The IOGKF European Gasshuku, which was secured by Scottish black belt Stevie Biggar with help from the Business Tourism Unit at VisitScotland, will be held at the University of Stirling from 28 July to 1 August.
More than 600 goju-ryu karate experts from around the world are expected to descend on the city for the conference, which is being held in Scotland for the first time in 30 years. The event, which will include training as well as seminars for top-level martial artists, is expected to generate more than £1.2 million for the local economy and will be attended by the legendary Morio Higaonna – 10th Dan and founder of the International Okinawan Goju-ryu Karate-do Federation.
Stevie Biggar, a 3rd Dan and Chairman of the Scottish Goju-Ryu Karate-Do Association (SGKA), said: “I have been looking forward to this for five years, when I first bid for the conference, and it’s an absolute dream to bring such a prestigious event to Scotland. Selling Stirling as a destination was vital to winning the bid, and the VisitScotland Business Tourism Unit were instrumental in helping us to promote the tourism aspect.
“I am looking forward to welcoming goju-ryu experts from around the world to Stirling this summer for what promises to be an unforgettable event.”
During the week of the event, karate delegates from countries such as Japan, Australia, New Zealand, Canada and the Czech Republic will enjoy visits to popular local tourism spots such as the Wallace Monument, Stirling Castle, Loch Katrine and Bannockburn.

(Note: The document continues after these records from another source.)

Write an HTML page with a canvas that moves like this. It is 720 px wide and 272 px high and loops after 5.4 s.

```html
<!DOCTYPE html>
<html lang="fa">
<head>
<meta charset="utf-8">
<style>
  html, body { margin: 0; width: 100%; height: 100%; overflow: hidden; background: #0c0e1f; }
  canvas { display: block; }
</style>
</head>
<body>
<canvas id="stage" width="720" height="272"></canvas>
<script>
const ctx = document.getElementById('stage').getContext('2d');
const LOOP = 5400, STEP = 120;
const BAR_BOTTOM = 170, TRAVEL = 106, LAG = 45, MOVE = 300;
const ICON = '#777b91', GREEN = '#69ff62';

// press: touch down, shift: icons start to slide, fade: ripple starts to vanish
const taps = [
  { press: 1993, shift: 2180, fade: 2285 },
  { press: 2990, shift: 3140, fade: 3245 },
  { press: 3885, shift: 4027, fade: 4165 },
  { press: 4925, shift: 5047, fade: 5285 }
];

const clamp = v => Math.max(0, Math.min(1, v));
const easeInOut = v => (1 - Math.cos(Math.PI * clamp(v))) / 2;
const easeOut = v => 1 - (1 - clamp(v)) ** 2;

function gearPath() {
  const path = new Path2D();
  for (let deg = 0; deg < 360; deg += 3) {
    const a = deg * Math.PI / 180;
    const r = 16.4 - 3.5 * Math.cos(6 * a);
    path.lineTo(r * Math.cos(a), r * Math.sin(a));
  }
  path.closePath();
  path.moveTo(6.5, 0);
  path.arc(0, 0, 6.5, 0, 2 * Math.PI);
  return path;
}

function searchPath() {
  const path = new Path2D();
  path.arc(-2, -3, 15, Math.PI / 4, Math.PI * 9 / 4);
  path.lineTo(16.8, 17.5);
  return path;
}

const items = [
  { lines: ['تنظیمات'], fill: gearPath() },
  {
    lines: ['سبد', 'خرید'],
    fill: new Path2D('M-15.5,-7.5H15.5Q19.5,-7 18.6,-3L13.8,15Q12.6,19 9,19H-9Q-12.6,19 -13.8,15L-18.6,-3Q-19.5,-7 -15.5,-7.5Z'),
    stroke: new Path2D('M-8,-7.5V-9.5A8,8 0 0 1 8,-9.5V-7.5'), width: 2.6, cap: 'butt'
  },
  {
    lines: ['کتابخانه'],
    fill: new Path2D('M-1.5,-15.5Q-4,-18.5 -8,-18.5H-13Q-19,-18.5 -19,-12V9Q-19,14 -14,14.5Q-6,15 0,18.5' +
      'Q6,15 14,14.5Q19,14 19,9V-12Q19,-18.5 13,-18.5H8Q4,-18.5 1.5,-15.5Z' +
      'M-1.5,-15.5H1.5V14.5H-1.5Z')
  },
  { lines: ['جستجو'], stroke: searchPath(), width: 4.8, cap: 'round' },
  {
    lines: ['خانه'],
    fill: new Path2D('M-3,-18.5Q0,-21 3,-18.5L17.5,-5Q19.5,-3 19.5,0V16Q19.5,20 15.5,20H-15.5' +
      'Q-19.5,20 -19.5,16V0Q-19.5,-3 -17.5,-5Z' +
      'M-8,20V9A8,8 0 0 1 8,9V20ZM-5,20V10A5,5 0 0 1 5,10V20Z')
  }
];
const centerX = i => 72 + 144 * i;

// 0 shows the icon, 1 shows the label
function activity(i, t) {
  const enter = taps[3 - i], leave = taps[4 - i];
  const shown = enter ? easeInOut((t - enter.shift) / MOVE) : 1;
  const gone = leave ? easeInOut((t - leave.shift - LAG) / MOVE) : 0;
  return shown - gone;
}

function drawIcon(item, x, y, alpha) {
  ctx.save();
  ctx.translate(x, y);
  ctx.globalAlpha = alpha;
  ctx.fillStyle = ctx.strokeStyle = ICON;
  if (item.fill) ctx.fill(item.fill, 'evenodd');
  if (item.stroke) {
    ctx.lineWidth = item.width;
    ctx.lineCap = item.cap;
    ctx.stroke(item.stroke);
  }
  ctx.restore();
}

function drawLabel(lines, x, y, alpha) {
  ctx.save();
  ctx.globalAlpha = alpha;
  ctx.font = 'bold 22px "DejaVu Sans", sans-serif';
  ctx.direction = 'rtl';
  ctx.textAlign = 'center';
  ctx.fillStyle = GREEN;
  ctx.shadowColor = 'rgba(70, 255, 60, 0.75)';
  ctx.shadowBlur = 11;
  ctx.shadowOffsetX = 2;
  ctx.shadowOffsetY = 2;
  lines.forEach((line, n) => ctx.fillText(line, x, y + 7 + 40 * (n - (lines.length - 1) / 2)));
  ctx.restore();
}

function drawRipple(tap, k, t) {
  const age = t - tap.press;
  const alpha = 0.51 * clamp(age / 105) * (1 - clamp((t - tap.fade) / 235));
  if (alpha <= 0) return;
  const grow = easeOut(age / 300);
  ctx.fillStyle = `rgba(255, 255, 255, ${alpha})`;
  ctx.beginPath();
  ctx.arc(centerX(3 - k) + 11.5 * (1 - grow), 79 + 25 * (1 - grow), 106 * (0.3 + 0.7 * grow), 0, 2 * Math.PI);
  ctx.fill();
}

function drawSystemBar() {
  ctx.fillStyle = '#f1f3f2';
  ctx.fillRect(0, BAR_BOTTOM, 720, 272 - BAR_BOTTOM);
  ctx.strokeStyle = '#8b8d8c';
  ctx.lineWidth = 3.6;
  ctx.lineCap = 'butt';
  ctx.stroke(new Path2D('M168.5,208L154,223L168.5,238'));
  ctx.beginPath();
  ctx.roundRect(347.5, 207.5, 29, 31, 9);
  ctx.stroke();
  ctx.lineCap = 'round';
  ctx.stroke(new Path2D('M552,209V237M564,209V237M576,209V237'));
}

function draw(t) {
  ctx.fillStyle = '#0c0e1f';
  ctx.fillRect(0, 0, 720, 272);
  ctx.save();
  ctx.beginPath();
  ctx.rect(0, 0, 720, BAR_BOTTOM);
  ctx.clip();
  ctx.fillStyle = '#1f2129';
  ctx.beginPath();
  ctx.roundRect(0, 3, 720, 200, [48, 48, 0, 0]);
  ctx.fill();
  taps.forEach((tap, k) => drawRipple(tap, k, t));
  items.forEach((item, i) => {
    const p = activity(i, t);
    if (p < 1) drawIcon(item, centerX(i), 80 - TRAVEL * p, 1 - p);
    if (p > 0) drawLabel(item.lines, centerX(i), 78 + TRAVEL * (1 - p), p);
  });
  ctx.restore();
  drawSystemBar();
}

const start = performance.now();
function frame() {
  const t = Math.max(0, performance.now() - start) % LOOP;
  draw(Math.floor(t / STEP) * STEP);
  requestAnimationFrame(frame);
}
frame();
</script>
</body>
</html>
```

Kerry Watson, Associations Marketing Manager of VisitScotland’s Business Tourism Unit, said: “Stirling is already gearing up for a memorable summer thanks to events such as Bannockburn Live, Armed Forces Day and Pipefest, and the staging of the European Gasshuku is another excellent coup for the city. The fact Stirling was named as the conference venue was just reward for Stevie’s hard work and enthusiasm and we were delighted to be able to help him put the bid together. Business tourism is a £1.9 billion industry and events such as this are key to driving Scotland’s visitor economy.”